> _WHAT TO DO_
Determine how many lines in the listing contain the string "lineWidth". Only that number goes in the answer.

> _RECORDS SHOWN_
....

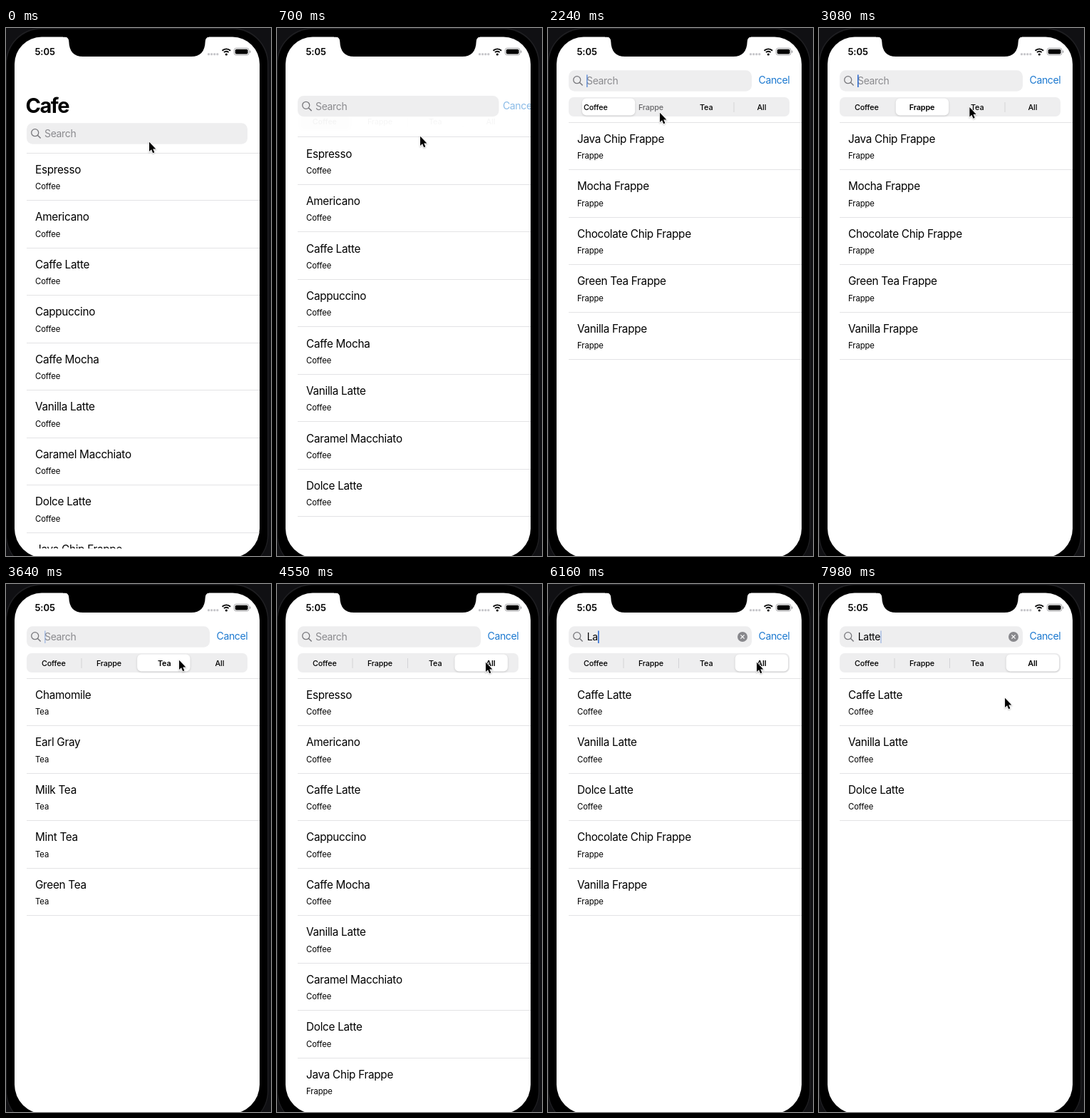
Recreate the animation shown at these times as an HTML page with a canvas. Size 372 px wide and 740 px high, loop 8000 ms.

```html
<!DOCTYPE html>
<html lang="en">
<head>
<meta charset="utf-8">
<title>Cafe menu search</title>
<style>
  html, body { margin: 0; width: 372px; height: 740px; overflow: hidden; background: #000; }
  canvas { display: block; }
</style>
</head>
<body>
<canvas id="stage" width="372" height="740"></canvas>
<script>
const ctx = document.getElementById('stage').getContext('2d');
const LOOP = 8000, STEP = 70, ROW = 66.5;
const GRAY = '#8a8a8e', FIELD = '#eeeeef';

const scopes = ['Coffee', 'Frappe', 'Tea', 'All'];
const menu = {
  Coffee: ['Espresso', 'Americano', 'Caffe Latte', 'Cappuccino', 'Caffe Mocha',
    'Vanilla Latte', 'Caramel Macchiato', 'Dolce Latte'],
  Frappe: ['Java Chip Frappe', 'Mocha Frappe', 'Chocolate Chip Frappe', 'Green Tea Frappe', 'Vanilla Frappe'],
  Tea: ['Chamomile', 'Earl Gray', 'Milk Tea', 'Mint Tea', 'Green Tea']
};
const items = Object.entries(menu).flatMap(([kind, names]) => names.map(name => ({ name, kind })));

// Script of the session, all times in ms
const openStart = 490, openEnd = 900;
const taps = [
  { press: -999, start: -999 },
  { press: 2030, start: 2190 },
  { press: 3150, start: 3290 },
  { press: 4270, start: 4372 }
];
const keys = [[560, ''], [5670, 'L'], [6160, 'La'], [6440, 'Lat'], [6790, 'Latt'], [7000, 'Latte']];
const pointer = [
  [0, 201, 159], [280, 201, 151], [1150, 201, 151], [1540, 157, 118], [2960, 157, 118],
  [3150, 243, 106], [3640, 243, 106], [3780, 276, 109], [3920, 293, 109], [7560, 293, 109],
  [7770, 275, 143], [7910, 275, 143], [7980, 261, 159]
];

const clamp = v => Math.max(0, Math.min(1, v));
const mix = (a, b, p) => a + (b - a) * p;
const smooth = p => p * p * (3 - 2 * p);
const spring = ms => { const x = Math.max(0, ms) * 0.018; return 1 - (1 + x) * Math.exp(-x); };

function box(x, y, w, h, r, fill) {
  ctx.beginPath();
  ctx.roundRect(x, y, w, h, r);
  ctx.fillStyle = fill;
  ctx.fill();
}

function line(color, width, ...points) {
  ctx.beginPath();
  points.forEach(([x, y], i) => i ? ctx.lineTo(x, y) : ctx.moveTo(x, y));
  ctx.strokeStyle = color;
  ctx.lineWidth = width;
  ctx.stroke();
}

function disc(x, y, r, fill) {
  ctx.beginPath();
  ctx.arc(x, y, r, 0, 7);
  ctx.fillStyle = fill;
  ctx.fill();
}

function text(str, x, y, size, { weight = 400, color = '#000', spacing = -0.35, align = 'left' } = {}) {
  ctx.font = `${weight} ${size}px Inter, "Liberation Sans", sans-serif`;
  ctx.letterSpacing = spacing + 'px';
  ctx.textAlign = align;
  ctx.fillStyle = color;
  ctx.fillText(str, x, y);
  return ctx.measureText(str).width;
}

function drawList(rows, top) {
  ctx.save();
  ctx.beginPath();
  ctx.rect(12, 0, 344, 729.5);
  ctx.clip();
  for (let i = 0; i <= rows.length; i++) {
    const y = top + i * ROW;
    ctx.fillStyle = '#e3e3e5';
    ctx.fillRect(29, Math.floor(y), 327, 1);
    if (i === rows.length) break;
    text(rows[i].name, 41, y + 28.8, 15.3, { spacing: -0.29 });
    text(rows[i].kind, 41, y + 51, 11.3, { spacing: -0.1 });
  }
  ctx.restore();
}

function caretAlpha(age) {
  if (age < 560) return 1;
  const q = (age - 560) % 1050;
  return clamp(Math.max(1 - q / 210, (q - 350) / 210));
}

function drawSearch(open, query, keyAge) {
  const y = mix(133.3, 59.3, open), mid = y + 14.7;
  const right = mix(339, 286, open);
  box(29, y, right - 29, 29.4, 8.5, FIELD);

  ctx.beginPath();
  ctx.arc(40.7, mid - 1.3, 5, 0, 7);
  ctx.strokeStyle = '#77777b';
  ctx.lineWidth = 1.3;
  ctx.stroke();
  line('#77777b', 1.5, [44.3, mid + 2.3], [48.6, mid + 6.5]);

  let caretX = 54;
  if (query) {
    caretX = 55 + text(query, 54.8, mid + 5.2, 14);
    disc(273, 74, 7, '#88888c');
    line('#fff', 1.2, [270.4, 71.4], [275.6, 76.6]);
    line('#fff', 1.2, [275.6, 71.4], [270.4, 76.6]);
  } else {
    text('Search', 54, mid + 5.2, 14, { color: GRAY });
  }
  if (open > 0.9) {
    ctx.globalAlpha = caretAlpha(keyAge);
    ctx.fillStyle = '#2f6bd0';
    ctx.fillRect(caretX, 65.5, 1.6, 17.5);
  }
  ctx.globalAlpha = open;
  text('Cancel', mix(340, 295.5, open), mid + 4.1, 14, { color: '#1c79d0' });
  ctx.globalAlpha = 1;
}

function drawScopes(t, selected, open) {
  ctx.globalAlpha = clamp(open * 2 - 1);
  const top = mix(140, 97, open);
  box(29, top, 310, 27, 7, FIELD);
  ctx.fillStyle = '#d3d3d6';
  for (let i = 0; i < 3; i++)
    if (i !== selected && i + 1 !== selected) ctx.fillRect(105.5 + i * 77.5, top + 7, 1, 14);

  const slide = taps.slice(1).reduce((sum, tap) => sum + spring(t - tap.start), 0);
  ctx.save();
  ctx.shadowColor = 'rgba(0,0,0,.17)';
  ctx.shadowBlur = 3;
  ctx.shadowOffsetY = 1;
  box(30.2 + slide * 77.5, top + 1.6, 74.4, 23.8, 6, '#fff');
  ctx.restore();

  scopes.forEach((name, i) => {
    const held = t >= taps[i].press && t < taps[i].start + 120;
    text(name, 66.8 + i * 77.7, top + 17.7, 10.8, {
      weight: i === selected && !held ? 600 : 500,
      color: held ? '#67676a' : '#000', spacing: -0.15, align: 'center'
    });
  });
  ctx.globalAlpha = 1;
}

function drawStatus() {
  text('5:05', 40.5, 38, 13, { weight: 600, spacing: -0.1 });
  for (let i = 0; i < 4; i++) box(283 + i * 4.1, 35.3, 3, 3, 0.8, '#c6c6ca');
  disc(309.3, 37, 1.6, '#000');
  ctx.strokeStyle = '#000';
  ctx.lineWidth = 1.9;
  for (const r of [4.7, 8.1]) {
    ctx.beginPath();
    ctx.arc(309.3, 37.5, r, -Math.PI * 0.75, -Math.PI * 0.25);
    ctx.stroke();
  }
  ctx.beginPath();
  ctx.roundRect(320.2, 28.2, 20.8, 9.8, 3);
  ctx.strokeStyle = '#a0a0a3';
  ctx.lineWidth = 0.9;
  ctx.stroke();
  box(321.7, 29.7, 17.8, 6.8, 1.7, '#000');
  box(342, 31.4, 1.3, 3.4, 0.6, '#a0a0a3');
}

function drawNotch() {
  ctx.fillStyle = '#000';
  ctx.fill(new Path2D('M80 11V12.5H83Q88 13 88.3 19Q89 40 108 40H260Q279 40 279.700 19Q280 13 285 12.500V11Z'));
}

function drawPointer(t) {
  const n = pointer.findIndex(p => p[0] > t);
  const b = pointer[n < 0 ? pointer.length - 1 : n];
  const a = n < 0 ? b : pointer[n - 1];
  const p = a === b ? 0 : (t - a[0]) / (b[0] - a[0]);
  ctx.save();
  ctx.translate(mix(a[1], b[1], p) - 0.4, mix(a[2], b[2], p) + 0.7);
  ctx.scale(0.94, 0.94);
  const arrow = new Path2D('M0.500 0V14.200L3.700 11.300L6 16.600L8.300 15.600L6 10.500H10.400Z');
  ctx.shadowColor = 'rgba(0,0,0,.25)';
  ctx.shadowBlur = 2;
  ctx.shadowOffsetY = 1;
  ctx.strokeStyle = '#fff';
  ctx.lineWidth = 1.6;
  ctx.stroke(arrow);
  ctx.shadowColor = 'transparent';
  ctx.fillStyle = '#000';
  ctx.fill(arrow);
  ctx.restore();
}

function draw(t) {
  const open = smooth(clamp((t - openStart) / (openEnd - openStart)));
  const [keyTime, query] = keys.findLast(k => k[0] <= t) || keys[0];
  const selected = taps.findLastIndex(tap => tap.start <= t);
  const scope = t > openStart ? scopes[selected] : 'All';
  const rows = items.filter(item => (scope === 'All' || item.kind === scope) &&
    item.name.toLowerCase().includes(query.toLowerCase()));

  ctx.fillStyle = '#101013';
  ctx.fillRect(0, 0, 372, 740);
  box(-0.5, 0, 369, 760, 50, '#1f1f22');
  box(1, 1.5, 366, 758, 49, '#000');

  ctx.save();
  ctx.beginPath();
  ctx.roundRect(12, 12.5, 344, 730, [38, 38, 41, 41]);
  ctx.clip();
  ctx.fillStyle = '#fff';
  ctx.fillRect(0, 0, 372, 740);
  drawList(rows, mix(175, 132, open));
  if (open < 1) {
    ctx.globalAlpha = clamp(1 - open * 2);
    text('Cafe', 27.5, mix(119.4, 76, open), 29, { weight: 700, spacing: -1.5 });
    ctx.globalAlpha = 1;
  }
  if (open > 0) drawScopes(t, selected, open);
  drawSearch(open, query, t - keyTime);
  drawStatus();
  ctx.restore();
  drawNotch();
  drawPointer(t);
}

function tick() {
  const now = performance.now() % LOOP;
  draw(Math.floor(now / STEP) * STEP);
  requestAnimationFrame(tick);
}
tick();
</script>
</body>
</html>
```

....

> _EXPECTED ANSWER_
5